For the readers who are not familiar with Nintex workflow, it adds a drag-and-drop workflow designer, connectivity and advanced workflow features to the Microsoft SharePoint document management and collaboration platform, empowering business users and IT Professionals alike to quickly and easily automate business processes; from a simple leave approval request, to complex integration across external applications and data sources.

The slogan of Nintex is “Worklfow for everyone™” and if you ask me, that’s what they bring

 

I would like to add or emphasize a really important reason why Nintex Workflow is IMO “better” then a custom development workflow. Release management. When a Visual Studio workflow is ready for production and a WSP (SharePoint Solution) file is produced, you have to go to he release management procedures and processes, and they can be quite hard with SharePoint.

The moment my SharePoint 2010 environment is up and running , I will start to experiment with Nintex Workflow 2010, and if time allows me, I’ll even post about that :-)

SharePoint Workflow Status: how to use the workflow status in a workflow (or a view)?

Recently I had to configure a SharePoint workflow where an item had to be copied to another list when the Approval Workflow status is approved. It was ok to start the workflow manually. The workflow had to be created in SharePoint Designer 2007, since no other specialized workflow software is/was available.

The problem I had was that when I assigned a condition that would check if the Approval Status equals Approved.

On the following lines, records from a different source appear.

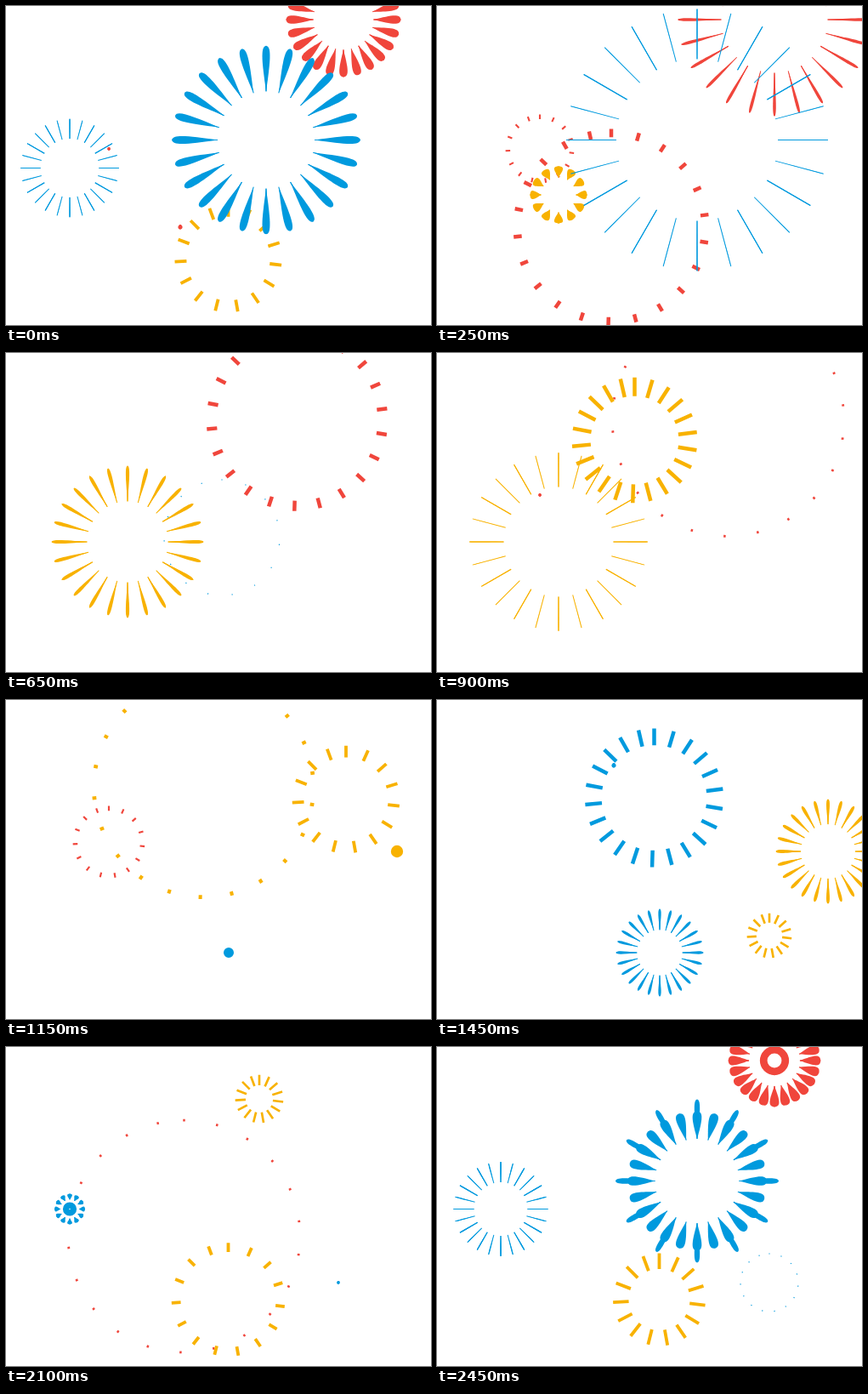
An HTML page with a canvas for the animation above (2500 ms loop, 500x375 px).

```html
<!DOCTYPE html>
<html lang="en">
<head>
<meta charset="utf-8">
<title>Fireworks</title>
<style>
  html, body { margin: 0; width: 100%; height: 100%; overflow: hidden; background: #fff; }
  canvas { display: block; }
</style>
</head>
<body>
<canvas id="stage" width="500" height="375"></canvas>
<script>
const ctx = document.getElementById('stage').getContext('2d');
const LOOP = 2500, STEP = 50, TAU = Math.PI * 2;
const BLUE = '#009ade', RED = '#f0463c', YELLOW = '#f8b200';

// Rings of dashes: x, y, final radius, start time, colour
const rings = [
  [205, 260, 138, 0, RED],
  [342.5, 79, 138, 438, RED],
  [232.5, 102.5, 138, 790, YELLOW],
  [255.5, 115, 138, 1320, BLUE],
  [208, 77, 138, 1450, BLUE],
  [209.5, 222.5, 138, 1636, RED],
  [121, 168, 39, 0, RED],
  [254, 217, 68, 300, BLUE],
  [121, 167, 41, 900, RED],
  [400, 117, 68, 985, YELLOW],
  [391, 277, 34, 1350, YELLOW],
  [386, 147, 34, 1667, RED],
  [443, 54, 43, 1700, RED],
  [261.5, 297, 68, 1900, YELLOW],
  [298, 61, 34, 1990, YELLOW],
  [391, 277, 34, 2100, BLUE],
  [261.5, 297, 68, 2337, YELLOW]
];

// Flowers of petals: x, y, final radius, start time, colour, duration, has core, lag of every second petal
const flowers = [
  [143, 222, 107, 88, YELLOW, 950, false, 1.2],
  [262, 297, 67, 1131, BLUE, 620, true, 1.2],
  [460, 178, 80, 1131, YELLOW, 620, true, 1.2],
  [75, 190.5, 60, 2000, BLUE, 620, true, 1.2],
  [397, 16, 127, 2280, RED, 700, true, 0],
  [306, 157.5, 157, 2217, BLUE, 620, true, 1.2]
];

const age = (time, start) => (time - start + LOOP) % LOOP;

function drawRing(time, [x, y, size, start, color]) {
  const big = size > 100;
  const u = age(time, start) / (big ? 600 : 370);
  if (u >= 1) return;
  const left = 1 - u;
  const radius = size * (1 - left ** 3);
  const fade = big
    ? 36 * left ** 3 + 2.4 * Math.min(1, left * 5)
    : (0.2 * size + 16) * left ** 1.3;
  const length = Math.max(1.2, Math.min(fade, Math.max(3, radius ** 1.5 / 8.5)));
  const width = Math.min(4.5, 1.5 + 0.034 * size) * Math.min(1, 2 * left + 0.1);
  // The spacing does not divide the circle, so a narrow gap stays at the top left
  const count = big ? 22 : 15, spacing = (big ? 16.52 : 24.25) * Math.PI / 180;

  ctx.strokeStyle = color;
  ctx.lineWidth = Math.max(1.2, width);
  ctx.beginPath();
  for (let i = 0; i < count; i++) {
    const dx = Math.sin(i * spacing), dy = -Math.cos(i * spacing);
    const from = radius - length / 2, to = radius + length / 2;
    ctx.moveTo(x + dx * from, y + dy * from);
    ctx.lineTo(x + dx * to, y + dy * to);
  }
  ctx.stroke();
}

// A drop with a sharp inner end, widest near the outside, on a thin spine
function drawPetal(inner, outer, width) {
  if (outer - width / 2 <= inner) return;
  const r = width / 2, shoulder = inner + (outer - inner) * 0.6;
  ctx.beginPath();
  ctx.moveTo(inner, 0);
  ctx.bezierCurveTo(shoulder, -r, outer, -1.6 * r, outer, 0);
  ctx.bezierCurveTo(outer, 1.6 * r, shoulder, r, inner, 0);
  ctx.fill();
  ctx.beginPath();
  ctx.moveTo(inner, 0);
  ctx.lineTo(outer, 0);
  ctx.stroke();
}

function drawFlower(time, [x, y, size, start, color, duration, core, lag]) {
  const u = age(time, start) / duration;
  if (u >= 0.88) return;
  const inner = size * (0.09 + 0.6 * u);
  const outer = size * (1 - (1 - u) ** 2);
  const late = outer - size * lag * Math.max(0, 0.45 - u);
  const body = outer - size * lag * Math.max(0, Math.min(u - 0.2, 0.45 - u));
  const width = size * 0.12 * (1 - u / 0.88);

  ctx.save();
  ctx.translate(x, y);
  ctx.fillStyle = ctx.strokeStyle = color;
  ctx.lineWidth = 1;
  if (core && u < 0.29) {
    const radius = size * Math.min(0.135, 0.05 + 1.3 * u);
    ctx.beginPath();
    ctx.arc(0, 0, radius, 0, TAU);
    ctx.arc(0, 0, radius * (u / 0.29) ** 4, 0, TAU, true);
    ctx.fill('evenodd');
  }
  for (let i = 0; i < 24; i++) {
    if (i % 2) {
      drawPetal(inner, late, width);
    } else {
      drawPetal(inner, body, width);
      drawPetal(inner, outer, width * 0.6);
    }
    ctx.rotate(TAU / 24);
  }
  ctx.restore();
}

function frame() {
  const time = Math.floor(performance.now() % LOOP / STEP) * STEP;
  ctx.clearRect(0, 0, 500, 375);
  rings.forEach(ring => drawRing(time, ring));
  flowers.forEach(flower => drawFlower(time, flower));
  requestAnimationFrame(frame);
}
frame();
</script>
</body>
</html>
```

But this doesn’t work when you use this condition, it will be skipped, because internally SharePoint uses a number for the workflow status.

Also, if you Edit in Datasheet (your list or Library) you can see the numbers is stead of the text.

Here is an overview:

Status

Value

Not Started

0

Failed on Start

1

In Progress

2

Error Occurred

3

Canceled

4

Completed

5

Failed on Start(Retrying)

6

Error Occurred (Retrying)

7

Canceled

15

Approved

16

Rejected

17

So, I need to modify my workflow like : If Approval Status Equals 16, ….

The same policy applies when you would like to have a view where you display items based on their Approval Workflow Status.

This list is partially copied from David Wise blog